BEGIN Supplied data

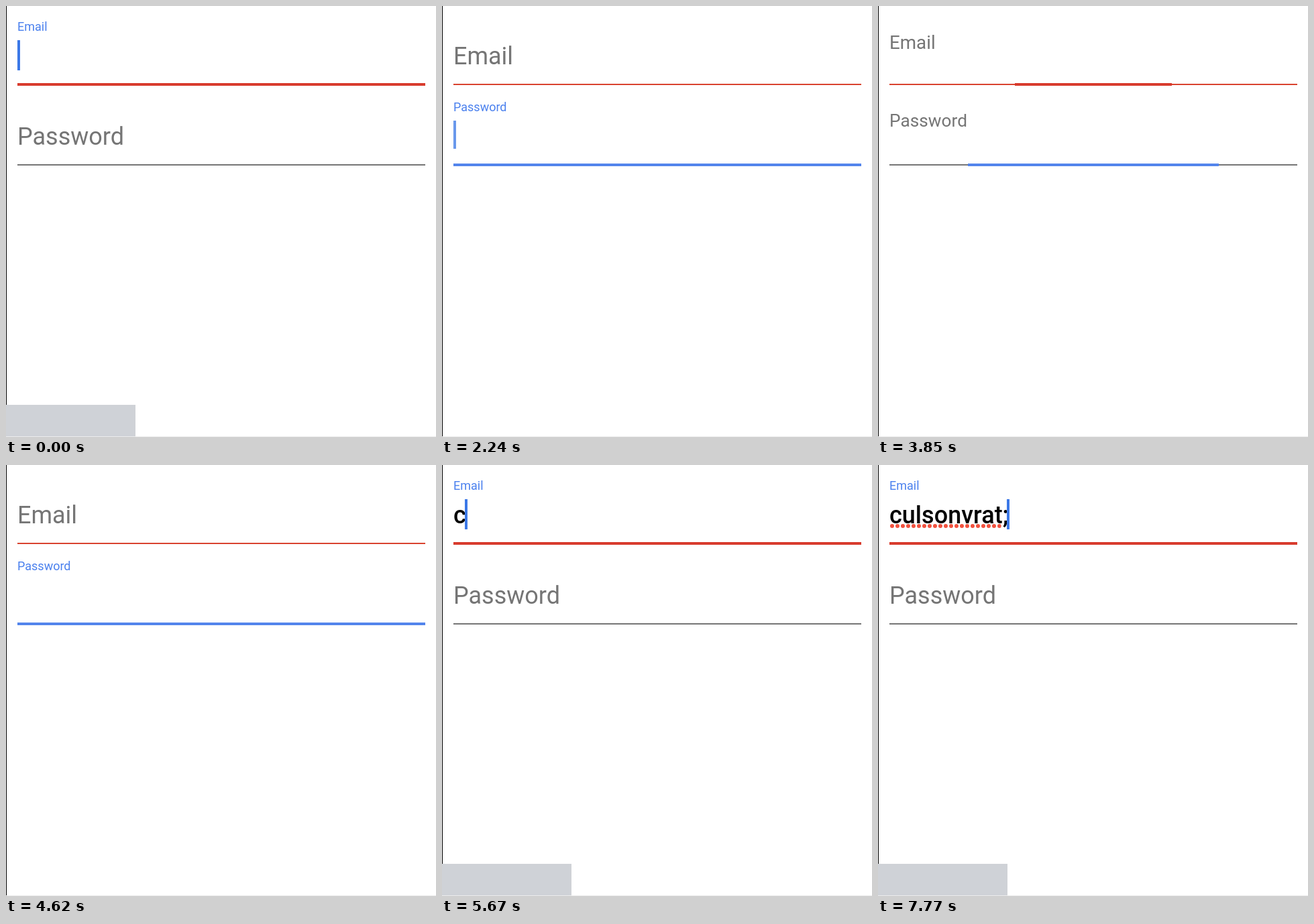
Recreate the animation shown at these times as an HTML page with a canvas. Size 641 px wide and 643 px high, loop 8 s.

```html
<!DOCTYPE html>
<html lang="en">
<head>
<meta charset="utf-8">
<title>Floating label form</title>
<style>
  html, body { margin: 0; width: 100%; height: 100%; overflow: hidden; background: #fff; }
  canvas { display: block; width: 641px; height: 643px; }
</style>
</head>
<body>
<canvas id="stage" width="641" height="643"></canvas>
<script>
const ctx = document.getElementById('stage').getContext('2d');
const LOOP = 8000, STEP = 70, MOVE = 200, LABEL_LAG = 6.6;
const LEFT = 17, RIGHT = 625;
const GRAY = '#757575', RED = '#d83c2e', BLUE = '#5385ec', LABEL_BLUE = '#4a80ee', CARET = '#3b78e7';

// Focus alternates between the fields; the caret and tint return once settled.
const moves = [
  { start: 1327, settle: 1680 },
  { start: 2766, settle: 3150 },
  { start: 3770, settle: 4130 },
  { start: 5076, settle: 5460 }
];
const blinks = [210, 700, 1190, 1610, 2240, 3080, 3570, 4060, 4550, 5390];
const barFades = [[1190, 1260], [2380, 2590], [3570, 3780], [4690, 4900]];
const word = 'culsonvrat;';
const keyTimes = [5670, 5950, 6090, 6230, 6510, 6650, 6930, 7210, 7280, 7560, 7770];

const clamp = v => Math.max(0, Math.min(1, v));

// cubic-bezier(.4, 0, .2, 1)
function ease(x) {
  if (x <= 0 || x >= 1) return clamp(x);
  let lo = 0, hi = 1, u;
  for (let i = 0; i < 24; i++) {
    u = (lo + hi) / 2;
    const v = 1 - u;
    if (1.2 * u * v * v + 0.6 * u * u * v + u * u * u < x) lo = u; else hi = u;
  }
  return u * u * (3 - 2 * u);
}

// 0 = email focused, 1 = password focused
const focusAt = t => moves.reduce((sum, m, i) =>
  sum + (i % 2 ? -1 : 1) * ease((t - m.start) / MOVE), 0);

const barAlpha = t => barFades.reduce((sum, [a, b], i) =>
  sum + (i % 2 ? 1 : -1) * clamp((t - a) / (b - a)), 1);

function caretAlpha(t) {
  const past = blinks.filter(b => b <= t);
  const on = past.length % 2 === 0;
  const fading = past.length && t - past[past.length - 1] < STEP;
  return fading ? (on ? 0.6 : 0.76) : +on;
}

function rect(color, x, y, w, h) {
  ctx.fillStyle = color;
  ctx.fillRect(x, y, w, h);
}

function text(str, x, y, size, color, weight = 400) {
  ctx.font = `${weight} ${size}px Roboto, sans-serif`;
  ctx.fillStyle = color;
  ctx.fillText(str, x, y);
}

function field(name, top, focus, labelFocus, active, thin, thick) {
  text(name, LEFT, top + 87 - 50 * labelFocus, 36 - 18 * labelFocus, active ? LABEL_BLUE : GRAY);
  rect(thin, LEFT, top + 116, RIGHT - LEFT, 2);
  const w = Math.round((RIGHT - LEFT) / 2 * focus) * 2;
  rect(thick, (LEFT + RIGHT - w) / 2, top + 115, w, 4);
}

function squiggle(width) {
  ctx.save();
  ctx.beginPath();
  ctx.rect(LEFT, 86, width - 2, 10);
  ctx.clip();
  ctx.fillStyle = '#f2523f';
  for (let x = 21; x < LEFT + width; x += 8) {
    ctx.beginPath();
    ctx.arc(x, 91, 3, 0, Math.PI * 2);
    ctx.fill();
  }
  ctx.restore();
}

function draw(t) {
  rect('#fff', 0, 0, 641, 643);
  rect('#000', 0, 0, 1, 642);
  rect('#ececec', 0, 642, 641, 1);
  ctx.globalAlpha = barAlpha(t);
  rect('#cfd2d7', 0, 595, 193, 47);
  ctx.globalAlpha = 1;

  const focus = focusAt(t), labelFocus = focusAt(t - LABEL_LAG);
  const settled = !moves.some(m => t >= m.start && t < m.settle);
  const onPassword = focus > 0.5;
  field('Email', 0, 1 - focus, 1 - labelFocus, settled && !onPassword, '#d9432f', RED);
  field('Password', 120, focus, labelFocus, settled && onPassword, GRAY, BLUE);

  const typed = word.slice(0, keyTimes.filter(k => k <= t).length);
  let caretX = LEFT;
  if (typed) {
    ctx.font = '500 36px Roboto, sans-serif';
    caretX = Math.round(LEFT + ctx.measureText(typed).width - 2);
    if (typed === word) squiggle(ctx.measureText(word.slice(0, -1)).width);
    text(typed, LEFT, 87, 36, '#000', 500);
  }
  if (settled) {
    ctx.globalAlpha = caretAlpha(t);
    rect(CARET, caretX, onPassword ? 171 : 51, 4, onPassword ? 42 : 45);
    ctx.globalAlpha = 1;
  }
}

const origin = performance.now();
function tick() {
  const t = (performance.now() - origin) % LOOP;
  draw(Math.floor(t / STEP) * STEP);
  requestAnimationFrame(tick);
}
tick();
</script>
</body>
</html>
```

END Supplied data

* Required work:
Out of the records above, pull each line containing the word "GRAY".

* Response below:
const GRAY = '#757575', RED = '#d83c2e', BLUE = '#5385ec', LABEL_BLUE = '#4a80ee', CARET = '#3b78e7';
  text(name, LEFT, top + 87 - 50 * labelFocus, 36 - 18 * labelFocus, active ? LABEL_BLUE : GRAY);
  field('Password', 120, focus, labelFocus, settled && onPassword, GRAY, BLUE);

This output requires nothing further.